TAKING YOUR NEW PUPPY HOME
You've taken the plunge, decided to get the puppy. What should you expect and what do you need to have to be ready for your new family member?
Expect that both you and the new puppy will be a little nervous and uncertain for the first couple of days. It will be an adjustment and learning experience for both of you. He may seem a little shy and even not eager to play for a day or two. This is normal and natural it is a big change in his life and it will take him some time to adjust to his new home and the new people in it.
If you have children remind them that puppies play hard and then they crash. They need a lot of rest and sleep and may even tend to sleep more during this transition. Play with him but remember not to over stimulate him or introduce him to too many new things or people during this adjustment period. You want your puppy to be well socialized but try to make all of his experiences during this transition time especially good ones.
You'll want to have ceramic or stainless bowls for water and food. We prefer a harness over a collar. Contact me a week before you are picking up your puppy and I'll give you his girth measurement. A small crate for crate training. They should have just enough room to lay down, stretch out, stand up and turn around. If the crate is too big they will make a separate sleeping room and bathroom, not a good idea to give them that option. They do make larger crates that have a divider. A crate, or, in other words, short-term close confinement, can be used to help dogs teach themselves two very important skills. The first is eliminating only when and where it is appropriate. The second skill is keeping out of trouble - behaving appropriately in the house. Without these two skills, a dog doesn't have much of a chance in this world.

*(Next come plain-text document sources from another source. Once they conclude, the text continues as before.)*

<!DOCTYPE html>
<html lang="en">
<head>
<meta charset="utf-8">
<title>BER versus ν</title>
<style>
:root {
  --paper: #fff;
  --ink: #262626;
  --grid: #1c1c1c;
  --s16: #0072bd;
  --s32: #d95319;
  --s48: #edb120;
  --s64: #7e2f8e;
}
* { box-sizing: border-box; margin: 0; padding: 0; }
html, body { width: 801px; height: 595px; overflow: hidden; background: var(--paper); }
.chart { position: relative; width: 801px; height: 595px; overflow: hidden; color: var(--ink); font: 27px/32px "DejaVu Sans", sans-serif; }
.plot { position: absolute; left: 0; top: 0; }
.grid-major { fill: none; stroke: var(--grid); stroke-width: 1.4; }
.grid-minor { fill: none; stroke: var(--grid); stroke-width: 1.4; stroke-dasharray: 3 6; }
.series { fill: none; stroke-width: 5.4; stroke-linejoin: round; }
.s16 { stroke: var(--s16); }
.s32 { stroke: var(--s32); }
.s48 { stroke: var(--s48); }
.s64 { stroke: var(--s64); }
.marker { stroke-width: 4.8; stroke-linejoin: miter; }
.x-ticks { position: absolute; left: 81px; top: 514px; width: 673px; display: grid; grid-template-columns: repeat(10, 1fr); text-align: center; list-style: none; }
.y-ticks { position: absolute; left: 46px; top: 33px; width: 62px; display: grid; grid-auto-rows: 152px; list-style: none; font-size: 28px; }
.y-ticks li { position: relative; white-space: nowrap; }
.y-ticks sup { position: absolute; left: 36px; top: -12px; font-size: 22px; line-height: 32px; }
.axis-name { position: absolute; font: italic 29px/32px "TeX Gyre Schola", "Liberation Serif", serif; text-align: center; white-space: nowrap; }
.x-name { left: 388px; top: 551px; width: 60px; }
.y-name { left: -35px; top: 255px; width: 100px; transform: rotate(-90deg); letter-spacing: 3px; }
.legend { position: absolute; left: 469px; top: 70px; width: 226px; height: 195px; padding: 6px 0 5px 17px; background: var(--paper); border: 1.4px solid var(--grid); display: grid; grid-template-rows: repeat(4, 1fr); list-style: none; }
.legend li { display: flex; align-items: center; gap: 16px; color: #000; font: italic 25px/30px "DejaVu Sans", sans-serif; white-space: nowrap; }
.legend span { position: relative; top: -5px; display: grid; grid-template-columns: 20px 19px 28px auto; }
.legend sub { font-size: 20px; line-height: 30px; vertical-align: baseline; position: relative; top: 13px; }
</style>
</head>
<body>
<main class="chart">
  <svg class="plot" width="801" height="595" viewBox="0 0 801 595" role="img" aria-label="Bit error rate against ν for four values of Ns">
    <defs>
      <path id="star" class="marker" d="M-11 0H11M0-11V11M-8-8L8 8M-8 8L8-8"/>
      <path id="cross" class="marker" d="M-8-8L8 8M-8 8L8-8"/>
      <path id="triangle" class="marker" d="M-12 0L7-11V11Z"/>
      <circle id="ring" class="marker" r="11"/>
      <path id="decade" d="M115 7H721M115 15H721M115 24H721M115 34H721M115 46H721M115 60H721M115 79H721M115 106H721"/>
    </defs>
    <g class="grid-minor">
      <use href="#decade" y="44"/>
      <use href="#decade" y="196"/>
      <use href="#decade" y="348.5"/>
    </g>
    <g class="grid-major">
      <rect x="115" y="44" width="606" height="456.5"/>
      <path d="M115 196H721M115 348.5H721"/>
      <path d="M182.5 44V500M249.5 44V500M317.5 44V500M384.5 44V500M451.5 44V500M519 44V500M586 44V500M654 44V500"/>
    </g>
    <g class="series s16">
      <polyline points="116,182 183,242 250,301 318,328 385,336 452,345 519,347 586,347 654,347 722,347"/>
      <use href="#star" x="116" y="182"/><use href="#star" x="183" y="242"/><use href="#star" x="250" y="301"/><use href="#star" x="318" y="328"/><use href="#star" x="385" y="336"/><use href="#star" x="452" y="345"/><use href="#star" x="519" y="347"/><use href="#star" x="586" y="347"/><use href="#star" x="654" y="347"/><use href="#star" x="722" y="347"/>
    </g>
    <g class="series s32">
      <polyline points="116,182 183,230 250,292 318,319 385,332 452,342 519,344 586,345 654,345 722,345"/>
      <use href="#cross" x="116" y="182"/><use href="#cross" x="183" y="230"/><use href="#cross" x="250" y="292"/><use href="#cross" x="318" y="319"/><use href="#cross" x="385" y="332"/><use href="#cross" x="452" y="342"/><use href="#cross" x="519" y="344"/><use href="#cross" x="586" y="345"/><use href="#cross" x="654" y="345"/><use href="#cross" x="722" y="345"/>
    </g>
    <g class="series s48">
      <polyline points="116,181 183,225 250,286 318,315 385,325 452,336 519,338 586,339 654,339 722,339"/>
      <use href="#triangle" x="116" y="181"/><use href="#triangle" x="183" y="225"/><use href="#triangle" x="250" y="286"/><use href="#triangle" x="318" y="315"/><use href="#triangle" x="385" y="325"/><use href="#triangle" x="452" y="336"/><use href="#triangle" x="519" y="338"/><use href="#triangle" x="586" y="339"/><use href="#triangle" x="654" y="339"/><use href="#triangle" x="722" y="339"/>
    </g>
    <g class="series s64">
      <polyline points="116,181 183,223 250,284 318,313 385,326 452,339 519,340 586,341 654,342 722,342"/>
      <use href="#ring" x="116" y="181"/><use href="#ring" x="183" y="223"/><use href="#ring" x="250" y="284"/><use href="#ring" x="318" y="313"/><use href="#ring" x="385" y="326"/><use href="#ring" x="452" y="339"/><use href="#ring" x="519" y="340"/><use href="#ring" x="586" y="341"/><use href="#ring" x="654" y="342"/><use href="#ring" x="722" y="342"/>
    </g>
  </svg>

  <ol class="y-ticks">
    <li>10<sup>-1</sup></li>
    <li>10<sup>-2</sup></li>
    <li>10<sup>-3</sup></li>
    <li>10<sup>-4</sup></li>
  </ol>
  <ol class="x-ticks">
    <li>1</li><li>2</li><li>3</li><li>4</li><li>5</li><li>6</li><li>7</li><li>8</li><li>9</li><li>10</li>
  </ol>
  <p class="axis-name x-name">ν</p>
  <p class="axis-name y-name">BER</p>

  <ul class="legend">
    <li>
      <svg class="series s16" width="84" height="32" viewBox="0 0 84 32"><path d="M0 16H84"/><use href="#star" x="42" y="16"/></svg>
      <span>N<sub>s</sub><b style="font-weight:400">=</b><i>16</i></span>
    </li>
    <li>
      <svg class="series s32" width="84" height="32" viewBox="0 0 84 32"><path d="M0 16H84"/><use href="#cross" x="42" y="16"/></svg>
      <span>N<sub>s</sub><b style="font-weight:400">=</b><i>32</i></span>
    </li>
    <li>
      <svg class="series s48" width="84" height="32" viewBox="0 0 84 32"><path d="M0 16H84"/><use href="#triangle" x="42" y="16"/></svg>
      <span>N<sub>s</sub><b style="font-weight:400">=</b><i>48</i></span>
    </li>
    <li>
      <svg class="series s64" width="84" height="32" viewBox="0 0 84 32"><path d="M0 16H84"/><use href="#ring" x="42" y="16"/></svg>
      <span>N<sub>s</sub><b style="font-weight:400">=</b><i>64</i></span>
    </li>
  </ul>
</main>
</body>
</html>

A crate is inappropriate for long-term confinement. While some puppies are able to make it through an eight-hour stretch in a crate at night, you should be sleeping nearby and available to take your pup out if he tells you he needs to go.
During the day, a puppy should not be asked to stay in a crate longer than two to four hours at a time; an adult dog no more than six to eight hours. Longer than that and you risk forcing Buddy to eliminate in his crate, which is a very bad thing, since it breaks down his instinctive inhibitions against soiling his den.
We use and recommend Fluffy Puppy shampoo made by Bio-Groom.
We send you home with enough food for at least a week. We are feeding our pups Fromm Puppy Choits.. It is a holistic dog food without preservatives. Their web site has a store locator. http://www.frommfamily.com/ There are other great foods but you have to get them at pet stores. A comparable food would be Wellness. Avoid the brands from grocery stores and the big box stores. Once a dog food goes commercial they have too little control over their raw ingredients. Too many dog foods labeled complete and natural are neither. Your dog may live on them but he won't be at his best. If your dog is developing skin or coat problems and checks out ok at the vet the next thing to consider is his diet. Some dogs just do better on certain foods. If your dog is having sudden digestive problems always consider the food first. If you are feeding a high quality food that is low in carbs your dog will eat less, poop less, this is good. Cockapoos don't eat a whole lot, feed them the best. I don't care how long you've been feeding a certain brand of dog food if your dog isn't doing well CHANGE! We have started your pup on NuVet vitamins. By the time they leave here they will be getting one half of a wafer, a quarter twice a day, each day. They are easy to break into small pieces and the pups accept them as a treat. I have always had mixed feelings about vitamins and the benefits they provide but recent problems with pet foods have changed my mind. They are pricey but much cheaper than vet bills. I am attaching a brochure that they have supplied me with. I question some of the claims made in it but they insist that they are based on actual results. I’ve talked to other breeders who have used them for quite some time and been thrilled with the results they have seen. Quite a number of breeders have started requiring that they be used or their guarantees will be voided. I haven’t gotten to that point but I would like to see you use them for at least the first two years. You can order them at www.nuvet.com/62103 You can receive a discount by putting them on auto reorder. I guess what I’m trying to say is that “an ounce of prevention is worth more than a pound of cure”. One of the big things I like about this particular vitamin is that it is made in a human grade lab and with all natural ingredients.
You'll want to have treats on hand to start rewarding your new friend. Treats should be small and something that puppy can consume rapidly. They should be given immediately or puppy won't know why he's getting it. They should be something that can be consumed rapidly because if he has to work on it too long he won't remember why he's been rewarded. You could try cheerios, they are easy to carry in your pocket. Cut up cooked chicken pieces are the ultimate reward. Many great all natural treats can be found at pet stores, remember small, can be consumed rapidly, low in calories.
Great book to read before puppy comes home, How To Raise A Puppy You Can Live With.
Anything made by Nylabone is good and safe for chewing. A small kong and biscuits to fill it, great for keeping him busy chewing on something other than your toes.
Puppy proof your home. Just like baby proofing only they usually can't open any cabinets. Be especially careful about the puppy having access to any electrical cords. They will learn how to go up the stairs weeks before they can safely come down, get some baby gates.
Ok, you're ready, now relax and get ready for a lifetime of joy and companionship, with unquestioning love thrown in for good measure!